[Start of section]

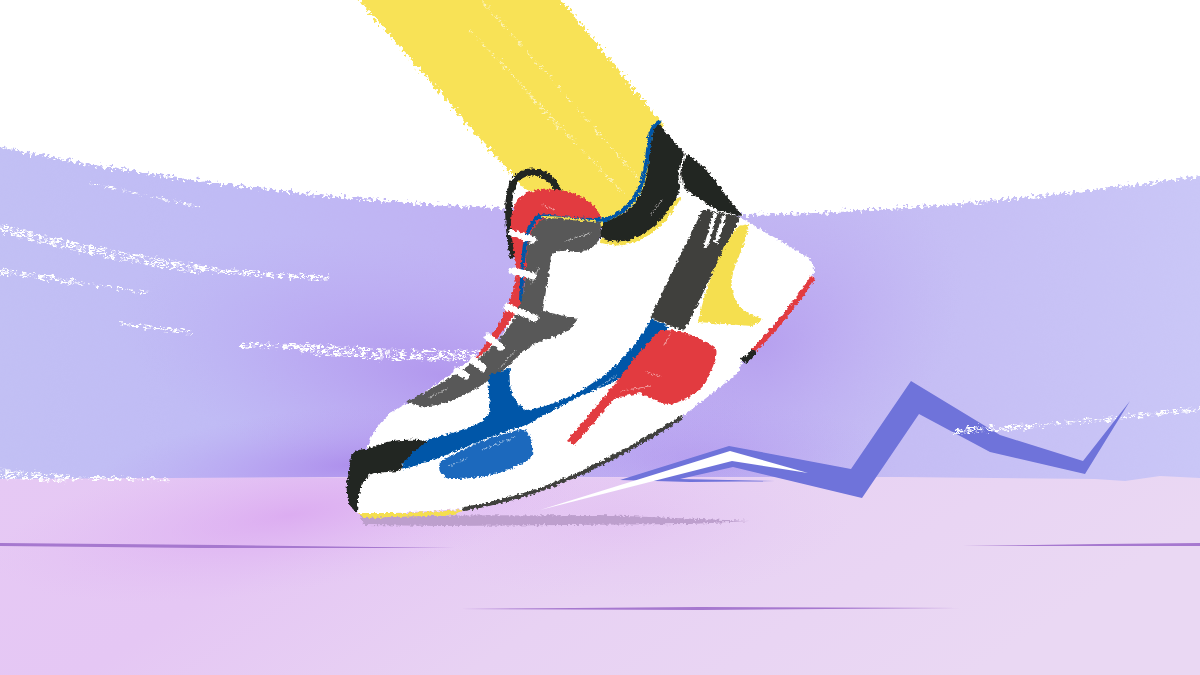
<!DOCTYPE html>
<html lang="en">
<head>
<meta charset="utf-8">
<title>Running shoe illustration</title>
<style>
:root {
  --paper: #ffffff;
  --leg: #f8e257;
  --yellow: #f5df50;
  --black: #242522;
  --charcoal: #40413d;
  --grey: #595959;
  --red: #e23b3f;
  --blue: #0257a8;
  --blue-light: #1b69bd;
  --bolt: #6f73da;
  --ground-line: #a678cf;
  --shadow: #bd9fcd;
}
html, body { margin: 0; height: 100%; overflow: hidden; background: var(--paper); }
svg { display: block; width: 1200px; height: 675px; }
.paper { fill: var(--paper); }
.leg { fill: var(--leg); }
.yellow { fill: var(--yellow); }
.black { fill: var(--black); }
.charcoal { fill: var(--charcoal); }
.grey { fill: var(--grey); }
.red { fill: var(--red); }
.blue { fill: var(--blue); }
.blue-light { fill: var(--blue-light); }
.bolt { fill: var(--bolt); }
.ground-line { fill: var(--ground-line); }
.shadow { fill: var(--shadow); }
.stroke { fill: none; stroke-linecap: round; stroke-linejoin: round; }
.chalk { fill: none; stroke: var(--paper); }
</style>
</head>
<body>
<svg viewBox="0 0 1200 675" role="img" aria-label="A foot in a colourful sneaker pushing off the ground with a lightning streak behind it">
  <defs>
    <linearGradient id="wall-tone" x1="0" x2="1" y1="0" y2="0">
      <stop offset="0" stop-color="#c2c0f4"/>
      <stop offset=".2" stop-color="#c0bbf5"/>
      <stop offset=".42" stop-color="#c0b1f3"/>
      <stop offset=".65" stop-color="#c3b9f3"/>
      <stop offset="1" stop-color="#cac7f7"/>
    </linearGradient>
    <linearGradient id="floor-tone" x1="0" x2="1" y1="0" y2=".25">
      <stop offset="0" stop-color="#e6c9f4"/>
      <stop offset=".3" stop-color="#e5c7f4"/>
      <stop offset=".6" stop-color="#e8d2f3"/>
      <stop offset="1" stop-color="#ead8f3"/>
    </linearGradient>
    <radialGradient id="wall-glow">
      <stop offset="0" stop-color="#a884ea" stop-opacity=".75"/>
      <stop offset=".5" stop-color="#b08fee" stop-opacity=".35"/>
      <stop offset="1" stop-color="#b79ff0" stop-opacity="0"/>
    </radialGradient>
    <radialGradient id="floor-glow">
      <stop offset="0" stop-color="#d9a4f0" stop-opacity=".75"/>
      <stop offset="1" stop-color="#e0b8f4" stop-opacity="0"/>
    </radialGradient>
    <filter id="crayon" x="-5%" y="-5%" width="110%" height="110%">
      <feTurbulence type="fractalNoise" baseFrequency=".35" numOctaves="2" seed="4"/>
      <feDisplacementMap in="SourceGraphic" scale="5" xChannelSelector="R" yChannelSelector="G"/>
    </filter>
    <filter id="rough" filterUnits="userSpaceOnUse" x="-20" y="-20" width="1240" height="715">
      <feTurbulence type="fractalNoise" baseFrequency=".3" numOctaves="2" seed="9"/>
      <feDisplacementMap in="SourceGraphic" scale="13" xChannelSelector="R" yChannelSelector="G"/>
    </filter>
    <filter id="dry-brush" filterUnits="userSpaceOnUse" x="-20" y="0" width="1240" height="675">
      <feTurbulence type="fractalNoise" baseFrequency=".18 .4" numOctaves="2" seed="2" result="grain"/>
      <feColorMatrix in="grain" values="0 0 0 0 1  0 0 0 0 1  0 0 0 0 1  9 0 0 0 -4.2" result="specks"/>
      <feComposite in="SourceGraphic" in2="specks" operator="in" result="flecks"/>
      <feDisplacementMap in="flecks" in2="grain" scale="8" xChannelSelector="R" yChannelSelector="G"/>
    </filter>
    <clipPath id="wall-area">
      <path d="M0 146C150 180 350 202 515 209L745 215C900 213 1060 196 1200 175V479H0Z"/>
    </clipPath>
    <clipPath id="floor-area"><rect y="478" width="1200" height="197"/></clipPath>
  </defs>

  <rect class="paper" width="1200" height="675"/>

  <g id="wall">
    <path fill="url(#wall-tone)" filter="url(#rough)" d="M-15 144C150 180 350 202 515 209L745 215C900 213 1060 196 1215 174V490H-15Z"/>
    <g clip-path="url(#wall-area)">
      <ellipse cx="440" cy="375" rx="330" ry="125" transform="rotate(12 440 375)" fill="url(#wall-glow)" opacity=".75"/>
      <ellipse cx="350" cy="465" rx="260" ry="60" transform="rotate(-5 350 465)" fill="url(#wall-glow)"/>
      <ellipse cx="765" cy="345" rx="210" ry="150" transform="rotate(-32 765 345)" fill="url(#wall-glow)" opacity=".6"/>
      <ellipse cx="700" cy="460" rx="200" ry="60" fill="url(#wall-glow)" opacity=".5"/>
    </g>
  </g>

  <g id="floor">
    <path fill="url(#floor-tone)" d="M0 479L340 477L900 477L1095 479L1125 481L1160 476L1200 478V675H0Z"/>
    <g clip-path="url(#floor-area)">
      <ellipse cx="290" cy="515" rx="300" ry="75" transform="rotate(-9 290 515)" fill="url(#floor-glow)"/>
      <ellipse cx="620" cy="520" rx="230" ry="80" fill="url(#floor-glow)" opacity=".35"/>
    </g>
    <path class="ground-line" d="M0 543L220 545L455 548L200 548L0 546Z"/>
    <path class="ground-line" d="M460 609L700 607L960 608L700 610Z"/>
    <path class="ground-line" d="M962 546L1100 544L1200 543V546L1080 546Z"/>
  </g>

  <g id="speed-streaks" class="chalk" filter="url(#dry-brush)">
    <path stroke-width="9" d="M-5 227Q90 253 200 269"/>
    <path stroke-width="5" d="M190 268Q260 275 330 278"/>
    <path stroke-width="5" d="M-5 270L75 282"/>
    <path stroke-width="2" d="M75 282L150 293M90 183L200 207"/>
    <path stroke-width="4" d="M120 323L193 333"/>
    <path stroke-width="5" d="M240 345L310 347"/>
    <path stroke-width="11" d="M300 348Q390 357 482 355"/>
    <path stroke-width="9" d="M-5 473L70 479"/>
    <path stroke-width="3" d="M70 478L170 480"/>
    <path stroke-width="4" d="M950 431Q1080 424 1205 408"/>
  </g>

  <g id="lightning">
    <path class="bolt" d="M620 480L729 446L851 469L911 381L1000 435L1083 461L1130 401L1085 474L990 452L919 414L862 498L733 467L680 479L775 481L690 482Z"/>
    <path class="paper" d="M540 510L730 451L808 473L732 461Z"/>
    <path class="chalk" filter="url(#dry-brush)" stroke-width="6" d="M955 431Q1000 428 1030 426"/>
  </g>

  <path id="ground-shadow" class="shadow" filter="url(#crayon)" d="M360 516L600 515L750 521L690 524L440 526L364 525Z"/>

  <g id="leg">
    <path class="leg" filter="url(#rough)" d="M350 -10L518 182L560 215L605 228L655 190L664 126L553 -10Z"/>
    <g class="chalk" filter="url(#dry-brush)" opacity=".55">
      <path stroke-width="2" d="M482 0L640 180M470 30L625 195M500 60L560 130"/>
    </g>
  </g>

  <g id="shoe" filter="url(#crayon)">
    <path id="upper-and-sole" class="paper" d="M680 188L738 216L806 256Q817 264 813 278L742 362L738 373L682 417C620 458 540 496 464 509L360 515Q346 500 352 466L367 448C374 425 392 409 410 402L500 340L545 250L600 238Z"/>

    <g id="tongue">
      <path class="stroke" stroke="#242522" stroke-width="7" d="M513 255C507 220 506 188 518 177C532 167 550 173 558 190"/>
      <path class="red" d="M511 232C510 206 517 193 538 190C570 187 592 197 601 217L598 222L545 219L530 250L521 306L488 350L474 360C497 330 512 306 517 272Z"/>
      <path class="stroke" stroke="#0257a8" stroke-width="4" d="M521 300C523 262 522 226 540 216C562 218 585 222 607 219"/>
    </g>

    <g id="collar">
      <path class="black" d="M658 123L684 153L680 188C671 214 654 232 630 241C616 244 601 242 599 234L605 221C634 215 645 191 648 168C650 147 651 131 658 123Z"/>
      <path class="stroke" stroke="#0257a8" stroke-width="4" d="M659 122C648 127 649 148 646 166C641 194 630 212 604 220"/>
      <path class="stroke" stroke="#f5df50" stroke-width="4" d="M602 241C630 250 660 232 678 199"/>
      <path class="black" d="M685 153L706 169L742 216L718 211L686 190Q677 174 685 153Z"/>
      <path class="stroke" stroke="#fff" stroke-width="2" d="M687 154Q675 170 682 188"/>
    </g>

    <g id="eyestay">
      <path class="grey" d="M600 222C604 237 596 252 575 252Q556 248 551 256C549 276 545 295 543 311L577 319Q572 332 553 337C532 342 520 354 507 367C482 387 447 409 420 406L406 402C440 385 482 361 503 335C521 313 527 287 526 259Q527 226 544 219C566 215 584 221 600 222Z"/>
      <path class="stroke" stroke="#f5df50" stroke-width="2" d="M543 217C565 217 580 221 594 221"/>
    </g>

    <g id="laces" class="stroke" stroke="#fff" stroke-width="7">
      <path d="M512 233L533 240M513 271L533 276M507 307L535 318M488 337L501 347M473 360L483 368M457 371L466 376"/>
    </g>

    <g id="heel">
      <path class="charcoal" d="M703 209L740 217L723 253L684 331L650 318L678 260Z"/>
      <path class="stroke" stroke="#fff" stroke-width="4" d="M715 215L706 246M724 217L716 241"/>
      <path class="yellow" d="M738 226L749 224C745 249 729 271 732 288C735 309 748 314 763 319L752 326L698 322C704 295 716 255 738 226Z"/>
      <path class="stroke" stroke="#e23b3f" stroke-width="5" d="M812 279Q786 318 754 350"/>
      <path class="black" d="M754 349L740 360L747 363L756 353Z"/>
    </g>

    <g id="side-panels">
      <path class="blue" d="M652 319L669 327C650 356 632 375 605 386C574 398 552 410 527 425C488 435 442 460 401 470Q407 450 430 439C466 429 490 424 490 407Q488 385 489 375L510 368Q507 400 526 410C554 407 586 390 612 369Q636 346 652 319Z"/>
      <path class="red" d="M660 330Q691 329 716 349Q719 356 705 384Q688 403 665 405L640 393L615 398Q595 422 574 445L567 441Q594 408 616 383Q634 356 660 330Z"/>
      <path class="blue-light" d="M440 462C466 446 498 434 524 429Q534 436 532 456C515 472 477 480 449 479Q436 474 440 462Z"/>
    </g>

    <g id="toe-and-outsole">
      <path class="black" d="M351 456Q356 448 367 449C386 440 405 438 428 441Q407 454 399 471L374 473Q358 478 357 513Q345 504 347 484Z"/>
      <path class="yellow" d="M358 513L410 513L463 510L455 515L364 518Z"/>
      <path class="stroke" stroke="#40413d" stroke-width="4" d="M464 509C548 495 610 462 681 418"/>
    </g>

    <g id="crayon-scratches" class="stroke" stroke="#fff" stroke-width="1" opacity=".55">
      <path d="M670 334L664 345M646 372L660 376M622 391L650 386M650 216L662 200M566 241L590 233M532 284L539 267M500 368L515 351M482 450L515 437M449 466L466 459M597 388L617 375M543 205L555 210M430 397L447 389"/>
    </g>
  </g>
</svg>
</body>
</html>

[End of section]

ABOUT THIS TASK: In the lines above, find the word "linearGradient" and copy every line it occurs in.

RESULT FOR THIS EXERCISE:
    <linearGradient id="wall-tone" x1="0" x2="1" y1="0" y2="0">
    </linearGradient>
    <linearGradient id="floor-tone" x1="0" x2="1" y1="0" y2=".25">
    </linearGradient>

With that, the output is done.